▸ **ASSIGNED TASK**:
Could you output each line below exactly as it appears, excluding any pictures?

• • • •

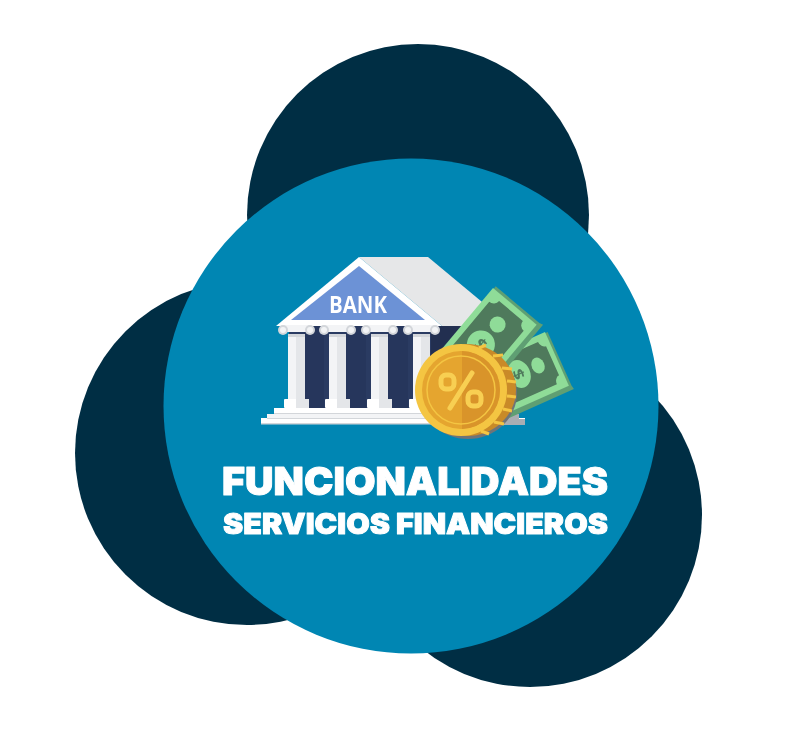
<!DOCTYPE html>
<html lang="es">
<head>
<meta charset="utf-8">
<title>Funcionalidades servicios financieros</title>
<style>
:root {
  --paper: #ffffff;
  --navy: #002e44;
  --blue: #0086b3;
  --pediment: #6c92d6;
  --interior: #2a3b62;
  --interior-shade: #222f50;
  --stone: #f3f4f6;
  --stone-shade: #d3d6da;
  --roof: #e6e7e8;
  --note: #8fdc98;
  --note-dark: #4f7a5c;
  --note-edge: #5f9f73;
  --gold: #f4c542;
  --gold-edge: #c98a28;
  --amber: #e5a52f;
  --amber-dark: #d9942a;
}
* { margin: 0; padding: 0; box-sizing: border-box; }
html, body { width: 800px; height: 749px; overflow: hidden; background: var(--paper); }
.emblem { position: relative; width: 800px; height: 749px; }
.emblem > svg, .title { position: absolute; left: 0; top: 0; }
.title, .title svg { display: block; width: 800px; height: 749px; }
.title text {
  font-family: Inter, "Open Sans", sans-serif;
  font-weight: 900;
  fill: var(--paper);
  stroke: var(--paper);
  stroke-width: 1;
  stroke-linejoin: round;
}
.title .main { font-size: 39px; }
.title .sub { font-size: 29px; }
.sign { font: 600 24px "Noto Sans", "Open Sans", sans-serif; fill: var(--paper); }
.dollar { font: 700 18px "Open Sans", sans-serif; fill: var(--note-dark); text-anchor: middle; }
</style>
</head>
<body>
<main class="emblem">
  <svg width="800" height="749" viewBox="0 0 800 749" aria-hidden="true">
    <defs>
      <g id="column">
        <rect x="3" y="9" width="17" height="66" fill="var(--stone)"/>
        <rect x="11" y="9" width="9" height="66" fill="#e4e6e9"/>
        <rect x="3" y="9" width="17" height="3" fill="var(--stone-shade)"/>
        <rect x="-3" y="0" width="29" height="7" fill="var(--stone)"/>
        <circle cx="-2" cy="5" r="5" fill="var(--stone-shade)"/>
        <circle cx="-2" cy="5" r="3" fill="var(--stone)"/>
        <circle cx="25" cy="5" r="5" fill="var(--stone-shade)"/>
        <circle cx="25" cy="5" r="3" fill="var(--stone)"/>
        <rect x="-1" y="74" width="25" height="9" rx="1" fill="var(--paper)"/>
        <rect x="11" y="74" width="13" height="9" fill="#e4e6e9"/>
      </g>
      <g id="banknote">
        <path d="M0 0H57L61 -1V110H4Z" fill="var(--note-edge)" transform="translate(1 -3)"/>
        <rect width="57" height="110" fill="var(--note)"/>
        <path d="M13 6H44A7 7 0 0 0 51 13V97A7 7 0 0 0 44 104H13A7 7 0 0 0 6 97V13A7 7 0 0 0 13 6Z" fill="var(--note-dark)"/>
        <circle cx="27" cy="25" r="8" fill="var(--note)"/>
        <circle cx="27" cy="51" r="14" fill="var(--note)"/>
        <text class="dollar" x="27" y="58">$</text>
      </g>
      <clipPath id="coin-right"><rect x="462" y="340" width="60" height="100"/></clipPath>
    </defs>

    <g class="backdrop">
      <g fill="var(--navy)">
        <circle cx="418" cy="215" r="171"/>
        <circle cx="247" cy="453" r="172"/>
        <circle cx="530" cy="515" r="172"/>
      </g>
      <circle cx="411" cy="406" r="247.5" fill="var(--blue)"/>
    </g>

    <g class="bank">
      <rect x="289" y="326" width="142" height="83" fill="var(--interior)"/>
      <path d="M431 326H498V409H431Z" fill="var(--interior-shade)"/>
      <path d="M304 326L324 326V409H304ZM346 326H366V409H346ZM388 326H408V409H388Z" fill="var(--interior-shade)" opacity=".35"/>
      <path d="M359 257H428L511 326H442Z" fill="var(--roof)"/>
      <path d="M359 257L276 326H442Z" fill="var(--paper)"/>
      <path d="M359 266L291 320H425Z" fill="var(--pediment)"/>
      <text class="sign" x="329" y="313" textLength="58" lengthAdjust="spacingAndGlyphs">BANK</text>
      <use href="#column" x="285" y="325"/>
      <use href="#column" x="326" y="325"/>
      <use href="#column" x="368" y="325"/>
      <use href="#column" x="410" y="325"/>
      <g class="steps">
        <rect x="274" y="408" width="238" height="6" fill="var(--paper)"/>
        <rect x="267" y="414" width="252" height="5" fill="var(--stone)"/>
        <rect x="261" y="418" width="264" height="6" fill="var(--paper)"/>
        <path d="M274 413H512V414H274ZM267 418H519V419H267ZM261 423H525V424.5H261Z" fill="var(--stone-shade)"/>
        <path d="M480 408H512V414H519V419H525V425H480Z" fill="#a9adb3"/>
      </g>
    </g>

    <g class="banknotes">
      <use href="#banknote" transform="translate(545 332) rotate(66) scale(1.03 .8)"/>
      <use href="#banknote" transform="translate(493 288) rotate(40)"/>
    </g>

    <g class="coin">
      <ellipse cx="468" cy="393" rx="49" ry="46" fill="#6f7478"/>
      <ellipse cx="467" cy="390" rx="49" ry="46" fill="var(--gold-edge)"/>
      <path d="M479 348L486 345M493 356L503 355M502 368L512 369M507 381L516 382M507 396L516 397M503 409L512 411M494 422L504 424M481 431L489 434" stroke="var(--gold)" stroke-width="3"/>
      <circle cx="461" cy="390" r="46" fill="var(--gold)"/>
      <circle cx="461" cy="390" r="39" fill="var(--amber)"/>
      <circle cx="461" cy="390" r="39" fill="var(--amber-dark)" clip-path="url(#coin-right)"/>
      <circle cx="461" cy="390" r="34" fill="none" stroke="var(--gold)" stroke-width="1.5"/>
      <g class="percent" fill="none" stroke="#f8cf52" stroke-width="5">
        <rect x="441" y="375" width="13" height="14" rx="5"/>
        <rect x="468" y="392" width="13" height="14" rx="5"/>
        <path d="M472 373L450 408" stroke-linecap="round"/>
      </g>
    </g>
  </svg>

  <h1 class="title">
    <svg viewBox="0 0 800 749">
      <text class="main" x="222" y="495" textLength="386" lengthAdjust="spacingAndGlyphs">FUNCIONALIDADES</text>
      <text class="sub" x="223" y="534" textLength="385" lengthAdjust="spacingAndGlyphs">SERVICIOS FINANCIEROS</text>
    </svg>
  </h1>
</main>
</body>
</html>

• • • •

▸ **SOLUTION FOR THIS PROBLEM**:
<!DOCTYPE html>
<html lang="es">
<head>
<meta charset="utf-8">
<title>Funcionalidades servicios financieros</title>
<style>
:root {
  --paper: #ffffff;
  --navy: #002e44;
  --blue: #0086b3;
  --pediment: #6c92d6;
  --interior: #2a3b62;
  --interior-shade: #222f50;
  --stone: #f3f4f6;
  --stone-shade: #d3d6da;
  --roof: #e6e7e8;
  --note: #8fdc98;
  --note-dark: #4f7a5c;
  --note-edge: #5f9f73;
  --gold: #f4c542;
  --gold-edge: #c98a28;
  --amber: #e5a52f;
  --amber-dark: #d9942a;
}
* { margin: 0; padding: 0; box-sizing: border-box; }
html, body { width: 800px; height: 749px; overflow: hidden; background: var(--paper); }
.emblem { position: relative; width: 800px; height: 749px; }
.emblem > svg, .title { position: absolute; left: 0; top: 0; }
.title, .title svg { display: block; width: 800px; height: 749px; }
.title text {
  font-family: Inter, "Open Sans", sans-serif;
  font-weight: 900;
  fill: var(--paper);
  stroke: var(--paper);
  stroke-width: 1;
  stroke-linejoin: round;
}
.title .main { font-size: 39px; }
.title .sub { font-size: 29px; }
.sign { font: 600 24px "Noto Sans", "Open Sans", sans-serif; fill: var(--paper); }
.dollar { font: 700 18px "Open Sans", sans-serif; fill: var(--note-dark); text-anchor: middle; }
</style>
</head>
<body>
<main class="emblem">
  <svg width="800" height="749" viewBox="0 0 800 749" aria-hidden="true">
    <defs>
      <g id="column">
        <rect x="3" y="9" width="17" height="66" fill="var(--stone)"/>
        <rect x="11" y="9" width="9" height="66" fill="#e4e6e9"/>
        <rect x="3" y="9" width="17" height="3" fill="var(--stone-shade)"/>
        <rect x="-3" y="0" width="29" height="7" fill="var(--stone)"/>
        <circle cx="-2" cy="5" r="5" fill="var(--stone-shade)"/>
        <circle cx="-2" cy="5" r="3" fill="var(--stone)"/>
        <circle cx="25" cy="5" r="5" fill="var(--stone-shade)"/>
        <circle cx="25" cy="5" r="3" fill="var(--stone)"/>
        <rect x="-1" y="74" width="25" height="9" rx="1" fill="var(--paper)"/>
        <rect x="11" y="74" width="13" height="9" fill="#e4e6e9"/>
      </g>
      <g id="banknote">
        <path d="M0 0H57L61 -1V110H4Z" fill="var(--note-edge)" transform="translate(1 -3)"/>
        <rect width="57" height="110" fill="var(--note)"/>
        <path d="M13 6H44A7 7 0 0 0 51 13V97A7 7 0 0 0 44 104H13A7 7 0 0 0 6 97V13A7 7 0 0 0 13 6Z" fill="var(--note-dark)"/>
        <circle cx="27" cy="25" r="8" fill="var(--note)"/>
        <circle cx="27" cy="51" r="14" fill="var(--note)"/>
        <text class="dollar" x="27" y="58">$</text>
      </g>
      <clipPath id="coin-right"><rect x="462" y="340" width="60" height="100"/></clipPath>
    </defs>

    <g class="backdrop">
      <g fill="var(--navy)">
        <circle cx="418" cy="215" r="171"/>
        <circle cx="247" cy="453" r="172"/>
        <circle cx="530" cy="515" r="172"/>
      </g>
      <circle cx="411" cy="406" r="247.5" fill="var(--blue)"/>
    </g>

    <g class="bank">
      <rect x="289" y="326" width="142" height="83" fill="var(--interior)"/>
      <path d="M431 326H498V409H431Z" fill="var(--interior-shade)"/>
      <path d="M304 326L324 326V409H304ZM346 326H366V409H346ZM388 326H408V409H388Z" fill="var(--interior-shade)" opacity=".35"/>
      <path d="M359 257H428L511 326H442Z" fill="var(--roof)"/>
      <path d="M359 257L276 326H442Z" fill="var(--paper)"/>
      <path d="M359 266L291 320H425Z" fill="var(--pediment)"/>
      <text class="sign" x="329" y="313" textLength="58" lengthAdjust="spacingAndGlyphs">BANK</text>
      <use href="#column" x="285" y="325"/>
      <use href="#column" x="326" y="325"/>
      <use href="#column" x="368" y="325"/>
      <use href="#column" x="410" y="325"/>
      <g class="steps">
        <rect x="274" y="408" width="238" height="6" fill="var(--paper)"/>
        <rect x="267" y="414" width="252" height="5" fill="var(--stone)"/>
        <rect x="261" y="418" width="264" height="6" fill="var(--paper)"/>
        <path d="M274 413H512V414H274ZM267 418H519V419H267ZM261 423H525V424.5H261Z" fill="var(--stone-shade)"/>
        <path d="M480 408H512V414H519V419H525V425H480Z" fill="#a9adb3"/>
      </g>
    </g>

    <g class="banknotes">
      <use href="#banknote" transform="translate(545 332) rotate(66) scale(1.03 .8)"/>
      <use href="#banknote" transform="translate(493 288) rotate(40)"/>
    </g>

    <g class="coin">
      <ellipse cx="468" cy="393" rx="49" ry="46" fill="#6f7478"/>
      <ellipse cx="467" cy="390" rx="49" ry="46" fill="var(--gold-edge)"/>
      <path d="M479 348L486 345M493 356L503 355M502 368L512 369M507 381L516 382M507 396L516 397M503 409L512 411M494 422L504 424M481 431L489 434" stroke="var(--gold)" stroke-width="3"/>
      <circle cx="461" cy="390" r="46" fill="var(--gold)"/>
      <circle cx="461" cy="390" r="39" fill="var(--amber)"/>
      <circle cx="461" cy="390" r="39" fill="var(--amber-dark)" clip-path="url(#coin-right)"/>
      <circle cx="461" cy="390" r="34" fill="none" stroke="var(--gold)" stroke-width="1.5"/>
      <g class="percent" fill="none" stroke="#f8cf52" stroke-width="5">
        <rect x="441" y="375" width="13" height="14" rx="5"/>
        <rect x="468" y="392" width="13" height="14" rx="5"/>
        <path d="M472 373L450 408" stroke-linecap="round"/>
      </g>
    </g>
  </svg>

  <h1 class="title">
    <svg viewBox="0 0 800 749">
      <text class="main" x="222" y="495" textLength="386" lengthAdjust="spacingAndGlyphs">FUNCIONALIDADES</text>
      <text class="sub" x="223" y="534" textLength="385" lengthAdjust="spacingAndGlyphs">SERVICIOS FINANCIEROS</text>
    </svg>
  </h1>
</main>
</body>
</html>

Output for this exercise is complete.